It is a high honor that even some of the greatest sports legends never receive.
Almost a year after losing his battle to pancreatic cancer, Las Positas College is paying homage to Tony Costello by naming its home basketball court after the school’s first men’s basketball coach.
A ceremony for Tony Costello was held at the district’s convocation gathering earlier this month. It was there that Costello’s sister, Colleen Costello-Kreidler, gave a speech announcing the plans for the naming of the basketball court.
“Tony was so proud to walk into this building and step onto this court as the first head coach in the history of the Las Positas basketball program,” Costello-Kreidler said. “We know his spirit fills this gym today and we are so proud that the basketball court is now carrying his name. Welcome to the Tony Costello Court.”
Costello-Kreidler also talked about the type of impact her brother made not only as a basketball coach, but as an instructor as well.
“Through the sport of basketball, he taught a number of lessons that truly applied to life,” Costello-Kreidler said. “Lessons about effort, patience, discipline, control and passion. He believed in his students and he believed in his players every day.”
One of those players who can attest to this is former LPC Hawks basketball player Jake Contreras. Now playing NCAA Division III basketball at Whittier College, Contreras, who last season was named LPC’s Male Scholar-Athlete of the Year and honored with the first-ever Costello Award, credits his former coach for helping him get to where he is today both as a player and student.
“He was the best coach I’ve ever had,” Contreras said. “He convinced me to come to a junior college instead of (taking) other offers and redshirting. He told me I wouldn’t regret it and it was one of the best decisions I’ve ever made.”
Contreras says Costello’s favorite phrase was “get better today” and that he and his teammates to motivate each other daily used those three words.
“He had the best coaching presence I’ve ever seen,” Contreras said. “He just made you work and play harder simply by walking into the gym. It’s hard to put it into words what a huge impact he made with me and my teammates.”
As for the naming of the basketball court in honor of Costello, Contreras and his teammates were proponents of making this happen since the end of last season.
“We always said it’s the house that Costello built. No doubt it’s the right thing to do,” Contreras said.
He may not have won a championship, but having led the school to four playoff appearances in eight years after taking over in 2005, Costello helped establish what he inherited as a brand-new basketball program.
“He was a tireless worker,” LPC Athletic Director Dyan Miller said. “He was always the first one in and the last one out.”

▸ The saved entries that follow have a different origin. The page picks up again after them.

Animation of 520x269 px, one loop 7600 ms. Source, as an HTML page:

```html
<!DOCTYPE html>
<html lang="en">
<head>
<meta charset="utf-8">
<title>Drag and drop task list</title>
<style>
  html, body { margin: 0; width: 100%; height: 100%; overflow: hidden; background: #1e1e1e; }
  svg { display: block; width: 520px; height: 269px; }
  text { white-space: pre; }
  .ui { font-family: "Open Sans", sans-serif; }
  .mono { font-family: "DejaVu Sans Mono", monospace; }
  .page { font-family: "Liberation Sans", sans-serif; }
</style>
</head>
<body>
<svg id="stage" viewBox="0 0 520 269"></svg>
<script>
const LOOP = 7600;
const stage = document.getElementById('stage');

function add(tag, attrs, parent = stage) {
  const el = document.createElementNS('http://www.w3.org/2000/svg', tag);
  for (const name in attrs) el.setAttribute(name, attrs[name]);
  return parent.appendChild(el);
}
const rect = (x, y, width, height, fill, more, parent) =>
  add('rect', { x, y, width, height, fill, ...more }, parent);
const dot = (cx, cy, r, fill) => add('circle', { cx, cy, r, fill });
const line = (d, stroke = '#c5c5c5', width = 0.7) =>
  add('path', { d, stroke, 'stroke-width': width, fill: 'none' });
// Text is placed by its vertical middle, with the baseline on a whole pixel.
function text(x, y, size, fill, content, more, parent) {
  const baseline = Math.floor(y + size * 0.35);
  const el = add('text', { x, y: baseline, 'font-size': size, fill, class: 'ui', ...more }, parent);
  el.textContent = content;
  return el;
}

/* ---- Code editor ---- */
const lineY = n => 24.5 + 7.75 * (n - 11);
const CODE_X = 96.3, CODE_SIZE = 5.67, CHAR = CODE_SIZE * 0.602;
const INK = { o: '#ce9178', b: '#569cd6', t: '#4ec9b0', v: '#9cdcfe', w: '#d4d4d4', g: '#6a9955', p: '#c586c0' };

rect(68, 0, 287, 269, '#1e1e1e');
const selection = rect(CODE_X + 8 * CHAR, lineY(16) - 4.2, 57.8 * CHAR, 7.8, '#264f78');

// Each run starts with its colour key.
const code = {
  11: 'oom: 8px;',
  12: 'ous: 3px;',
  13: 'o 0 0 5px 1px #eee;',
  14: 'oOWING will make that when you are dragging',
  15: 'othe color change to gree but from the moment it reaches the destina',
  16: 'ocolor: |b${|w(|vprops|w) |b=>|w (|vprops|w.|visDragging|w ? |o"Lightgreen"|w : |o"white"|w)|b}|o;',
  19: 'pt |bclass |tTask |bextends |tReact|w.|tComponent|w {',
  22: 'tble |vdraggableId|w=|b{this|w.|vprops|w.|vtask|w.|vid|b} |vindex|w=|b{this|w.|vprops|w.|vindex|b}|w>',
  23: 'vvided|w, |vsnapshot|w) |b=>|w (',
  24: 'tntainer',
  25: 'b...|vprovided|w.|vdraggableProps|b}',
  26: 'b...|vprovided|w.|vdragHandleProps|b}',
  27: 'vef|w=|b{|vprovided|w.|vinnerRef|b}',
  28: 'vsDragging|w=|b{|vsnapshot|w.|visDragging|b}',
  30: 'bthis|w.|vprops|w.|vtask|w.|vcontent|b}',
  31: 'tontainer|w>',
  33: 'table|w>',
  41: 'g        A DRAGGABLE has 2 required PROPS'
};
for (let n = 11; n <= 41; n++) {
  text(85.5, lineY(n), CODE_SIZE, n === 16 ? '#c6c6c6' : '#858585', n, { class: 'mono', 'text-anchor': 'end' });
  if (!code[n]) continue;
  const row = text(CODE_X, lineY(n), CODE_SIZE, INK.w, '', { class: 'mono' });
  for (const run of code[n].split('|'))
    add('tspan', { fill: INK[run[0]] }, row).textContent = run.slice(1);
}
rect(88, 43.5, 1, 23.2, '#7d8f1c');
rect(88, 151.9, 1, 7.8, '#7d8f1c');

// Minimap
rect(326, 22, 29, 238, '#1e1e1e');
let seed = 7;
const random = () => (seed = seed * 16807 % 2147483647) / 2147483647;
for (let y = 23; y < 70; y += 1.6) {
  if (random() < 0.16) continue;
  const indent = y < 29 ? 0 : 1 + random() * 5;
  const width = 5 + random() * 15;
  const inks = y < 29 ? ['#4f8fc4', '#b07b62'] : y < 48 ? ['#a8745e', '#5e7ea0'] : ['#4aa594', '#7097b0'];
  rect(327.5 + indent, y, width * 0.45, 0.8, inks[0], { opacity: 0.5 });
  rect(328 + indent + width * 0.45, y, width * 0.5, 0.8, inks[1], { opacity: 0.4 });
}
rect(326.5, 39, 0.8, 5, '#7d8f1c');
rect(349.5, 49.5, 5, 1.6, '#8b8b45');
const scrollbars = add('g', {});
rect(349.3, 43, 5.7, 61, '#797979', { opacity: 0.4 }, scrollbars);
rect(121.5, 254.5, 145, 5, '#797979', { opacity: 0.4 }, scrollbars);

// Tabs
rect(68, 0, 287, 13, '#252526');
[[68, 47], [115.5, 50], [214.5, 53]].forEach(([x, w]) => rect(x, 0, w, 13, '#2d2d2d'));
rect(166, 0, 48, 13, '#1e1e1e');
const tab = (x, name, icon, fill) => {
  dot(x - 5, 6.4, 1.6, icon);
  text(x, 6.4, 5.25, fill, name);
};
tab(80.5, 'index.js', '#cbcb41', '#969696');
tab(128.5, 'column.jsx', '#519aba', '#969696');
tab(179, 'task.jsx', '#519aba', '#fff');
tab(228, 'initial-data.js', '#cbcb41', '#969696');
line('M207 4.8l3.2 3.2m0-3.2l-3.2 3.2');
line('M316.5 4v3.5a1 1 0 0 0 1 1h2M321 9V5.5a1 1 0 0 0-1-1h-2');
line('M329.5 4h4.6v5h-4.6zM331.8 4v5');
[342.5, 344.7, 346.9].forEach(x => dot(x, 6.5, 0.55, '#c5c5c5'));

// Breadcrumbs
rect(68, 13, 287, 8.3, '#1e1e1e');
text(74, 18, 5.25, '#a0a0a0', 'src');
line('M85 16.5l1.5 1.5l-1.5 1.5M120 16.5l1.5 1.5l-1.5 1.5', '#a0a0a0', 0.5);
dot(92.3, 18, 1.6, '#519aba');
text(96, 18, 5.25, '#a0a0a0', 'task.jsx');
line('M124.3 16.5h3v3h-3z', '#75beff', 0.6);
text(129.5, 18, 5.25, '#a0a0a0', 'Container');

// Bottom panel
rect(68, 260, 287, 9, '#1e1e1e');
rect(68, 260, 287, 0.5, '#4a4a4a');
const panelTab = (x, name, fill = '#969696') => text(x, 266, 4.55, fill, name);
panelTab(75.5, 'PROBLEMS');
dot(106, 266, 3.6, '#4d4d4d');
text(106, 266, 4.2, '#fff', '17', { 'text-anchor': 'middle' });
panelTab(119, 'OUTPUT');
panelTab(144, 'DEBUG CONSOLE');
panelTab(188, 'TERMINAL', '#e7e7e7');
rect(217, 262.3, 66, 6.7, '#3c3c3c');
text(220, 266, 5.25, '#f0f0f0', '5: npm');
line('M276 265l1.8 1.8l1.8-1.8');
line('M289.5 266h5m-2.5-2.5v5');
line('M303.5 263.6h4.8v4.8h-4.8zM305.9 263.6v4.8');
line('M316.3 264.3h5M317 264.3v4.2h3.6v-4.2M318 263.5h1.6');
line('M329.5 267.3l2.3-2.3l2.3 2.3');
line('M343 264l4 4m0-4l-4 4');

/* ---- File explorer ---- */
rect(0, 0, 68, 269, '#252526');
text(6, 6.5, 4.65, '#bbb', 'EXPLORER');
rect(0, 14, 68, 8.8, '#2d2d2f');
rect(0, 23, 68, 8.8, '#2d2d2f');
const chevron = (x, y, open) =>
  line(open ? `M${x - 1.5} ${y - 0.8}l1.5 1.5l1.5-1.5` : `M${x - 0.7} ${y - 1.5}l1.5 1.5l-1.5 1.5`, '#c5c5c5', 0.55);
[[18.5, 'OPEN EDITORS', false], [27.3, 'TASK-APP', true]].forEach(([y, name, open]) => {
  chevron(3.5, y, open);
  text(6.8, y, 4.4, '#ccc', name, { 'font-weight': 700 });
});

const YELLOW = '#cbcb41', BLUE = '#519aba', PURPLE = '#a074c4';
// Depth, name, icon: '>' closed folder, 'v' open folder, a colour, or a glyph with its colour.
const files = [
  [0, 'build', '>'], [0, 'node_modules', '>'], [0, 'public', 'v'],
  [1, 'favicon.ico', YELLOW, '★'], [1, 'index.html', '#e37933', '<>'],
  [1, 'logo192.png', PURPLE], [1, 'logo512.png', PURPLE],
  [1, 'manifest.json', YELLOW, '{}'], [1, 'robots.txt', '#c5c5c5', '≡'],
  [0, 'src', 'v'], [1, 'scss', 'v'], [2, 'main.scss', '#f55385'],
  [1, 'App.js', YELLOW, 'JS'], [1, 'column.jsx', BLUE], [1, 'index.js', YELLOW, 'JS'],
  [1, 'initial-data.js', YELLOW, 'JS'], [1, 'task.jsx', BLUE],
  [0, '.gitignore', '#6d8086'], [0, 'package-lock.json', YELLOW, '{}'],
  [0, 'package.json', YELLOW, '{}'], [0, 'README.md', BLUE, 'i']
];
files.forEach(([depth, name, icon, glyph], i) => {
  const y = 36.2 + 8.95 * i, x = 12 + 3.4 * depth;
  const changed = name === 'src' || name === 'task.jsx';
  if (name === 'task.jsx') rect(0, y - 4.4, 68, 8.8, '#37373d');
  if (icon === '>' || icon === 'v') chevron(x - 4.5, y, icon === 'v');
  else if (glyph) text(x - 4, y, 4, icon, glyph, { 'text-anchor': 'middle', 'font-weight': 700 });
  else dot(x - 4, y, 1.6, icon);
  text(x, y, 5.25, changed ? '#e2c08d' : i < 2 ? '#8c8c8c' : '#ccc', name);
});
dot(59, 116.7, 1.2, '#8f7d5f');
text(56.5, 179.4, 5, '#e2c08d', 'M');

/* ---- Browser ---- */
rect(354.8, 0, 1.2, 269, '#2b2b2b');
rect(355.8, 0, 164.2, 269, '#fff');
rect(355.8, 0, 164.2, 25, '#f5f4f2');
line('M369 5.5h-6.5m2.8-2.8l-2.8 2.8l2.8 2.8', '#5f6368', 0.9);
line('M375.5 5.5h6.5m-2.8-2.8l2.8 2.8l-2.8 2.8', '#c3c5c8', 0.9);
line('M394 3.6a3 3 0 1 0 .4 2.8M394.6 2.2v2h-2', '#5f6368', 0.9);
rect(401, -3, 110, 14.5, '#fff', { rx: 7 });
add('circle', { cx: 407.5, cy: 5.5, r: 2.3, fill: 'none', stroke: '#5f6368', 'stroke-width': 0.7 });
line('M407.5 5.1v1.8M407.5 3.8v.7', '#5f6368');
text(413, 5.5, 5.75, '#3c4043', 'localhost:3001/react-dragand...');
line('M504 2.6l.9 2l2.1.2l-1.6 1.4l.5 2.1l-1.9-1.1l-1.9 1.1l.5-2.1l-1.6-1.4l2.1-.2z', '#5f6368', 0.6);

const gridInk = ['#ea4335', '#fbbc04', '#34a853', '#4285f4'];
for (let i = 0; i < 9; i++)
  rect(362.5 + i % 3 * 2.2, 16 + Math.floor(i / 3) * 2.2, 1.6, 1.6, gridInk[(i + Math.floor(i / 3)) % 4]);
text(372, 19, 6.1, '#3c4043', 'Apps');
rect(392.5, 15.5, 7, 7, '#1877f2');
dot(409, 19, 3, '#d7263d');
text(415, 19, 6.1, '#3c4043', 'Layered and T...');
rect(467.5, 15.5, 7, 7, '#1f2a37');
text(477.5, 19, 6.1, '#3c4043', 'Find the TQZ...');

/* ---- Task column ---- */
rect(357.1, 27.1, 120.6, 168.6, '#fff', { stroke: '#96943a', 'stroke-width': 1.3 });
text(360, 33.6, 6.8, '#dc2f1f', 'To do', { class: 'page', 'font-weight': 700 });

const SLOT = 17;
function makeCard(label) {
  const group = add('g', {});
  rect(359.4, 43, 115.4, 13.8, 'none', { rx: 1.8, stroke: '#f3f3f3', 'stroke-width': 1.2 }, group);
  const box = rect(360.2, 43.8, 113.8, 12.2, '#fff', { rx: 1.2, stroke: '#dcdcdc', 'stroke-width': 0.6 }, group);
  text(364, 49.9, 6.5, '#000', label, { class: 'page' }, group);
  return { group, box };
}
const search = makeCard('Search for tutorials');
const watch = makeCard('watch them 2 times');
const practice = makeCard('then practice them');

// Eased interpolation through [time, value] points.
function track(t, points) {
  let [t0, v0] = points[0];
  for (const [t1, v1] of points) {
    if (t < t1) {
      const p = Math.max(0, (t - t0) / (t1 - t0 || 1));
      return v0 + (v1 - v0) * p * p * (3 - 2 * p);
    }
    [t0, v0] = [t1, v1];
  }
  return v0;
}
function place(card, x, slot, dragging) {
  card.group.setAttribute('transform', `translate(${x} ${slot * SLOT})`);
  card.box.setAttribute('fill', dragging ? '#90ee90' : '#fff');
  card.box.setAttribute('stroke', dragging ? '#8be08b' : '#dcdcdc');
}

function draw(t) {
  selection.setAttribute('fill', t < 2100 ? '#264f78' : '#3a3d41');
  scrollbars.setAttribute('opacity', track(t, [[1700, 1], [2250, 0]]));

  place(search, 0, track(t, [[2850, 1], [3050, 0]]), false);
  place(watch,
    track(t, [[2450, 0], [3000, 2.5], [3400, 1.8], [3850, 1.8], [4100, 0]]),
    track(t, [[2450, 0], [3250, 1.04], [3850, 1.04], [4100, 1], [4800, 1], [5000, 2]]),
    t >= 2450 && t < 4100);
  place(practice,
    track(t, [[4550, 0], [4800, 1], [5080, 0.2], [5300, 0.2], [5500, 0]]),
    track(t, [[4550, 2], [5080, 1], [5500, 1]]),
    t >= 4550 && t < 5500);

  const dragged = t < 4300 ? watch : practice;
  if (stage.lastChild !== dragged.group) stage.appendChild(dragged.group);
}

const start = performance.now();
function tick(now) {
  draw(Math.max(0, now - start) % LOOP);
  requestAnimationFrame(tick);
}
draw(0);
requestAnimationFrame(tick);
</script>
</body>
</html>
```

Miller recalls Costello brining over some players from New Orleans in 2005 after Hurricane Katrina. This is just one of the many good deeds she says that made Costello such a beloved figure in the community.
“He brought some players in from there (New Orleans) and helped them out,” Miller said. “He was always giving back, whether it was to the students or to the faculty.”
While Costello’s career may not be as decorated as others when talking about the top coaches in college basketball history, his presence on campus left a mark. His legacy will now forever be immortalized whenever you go and watch an LPC basketball game.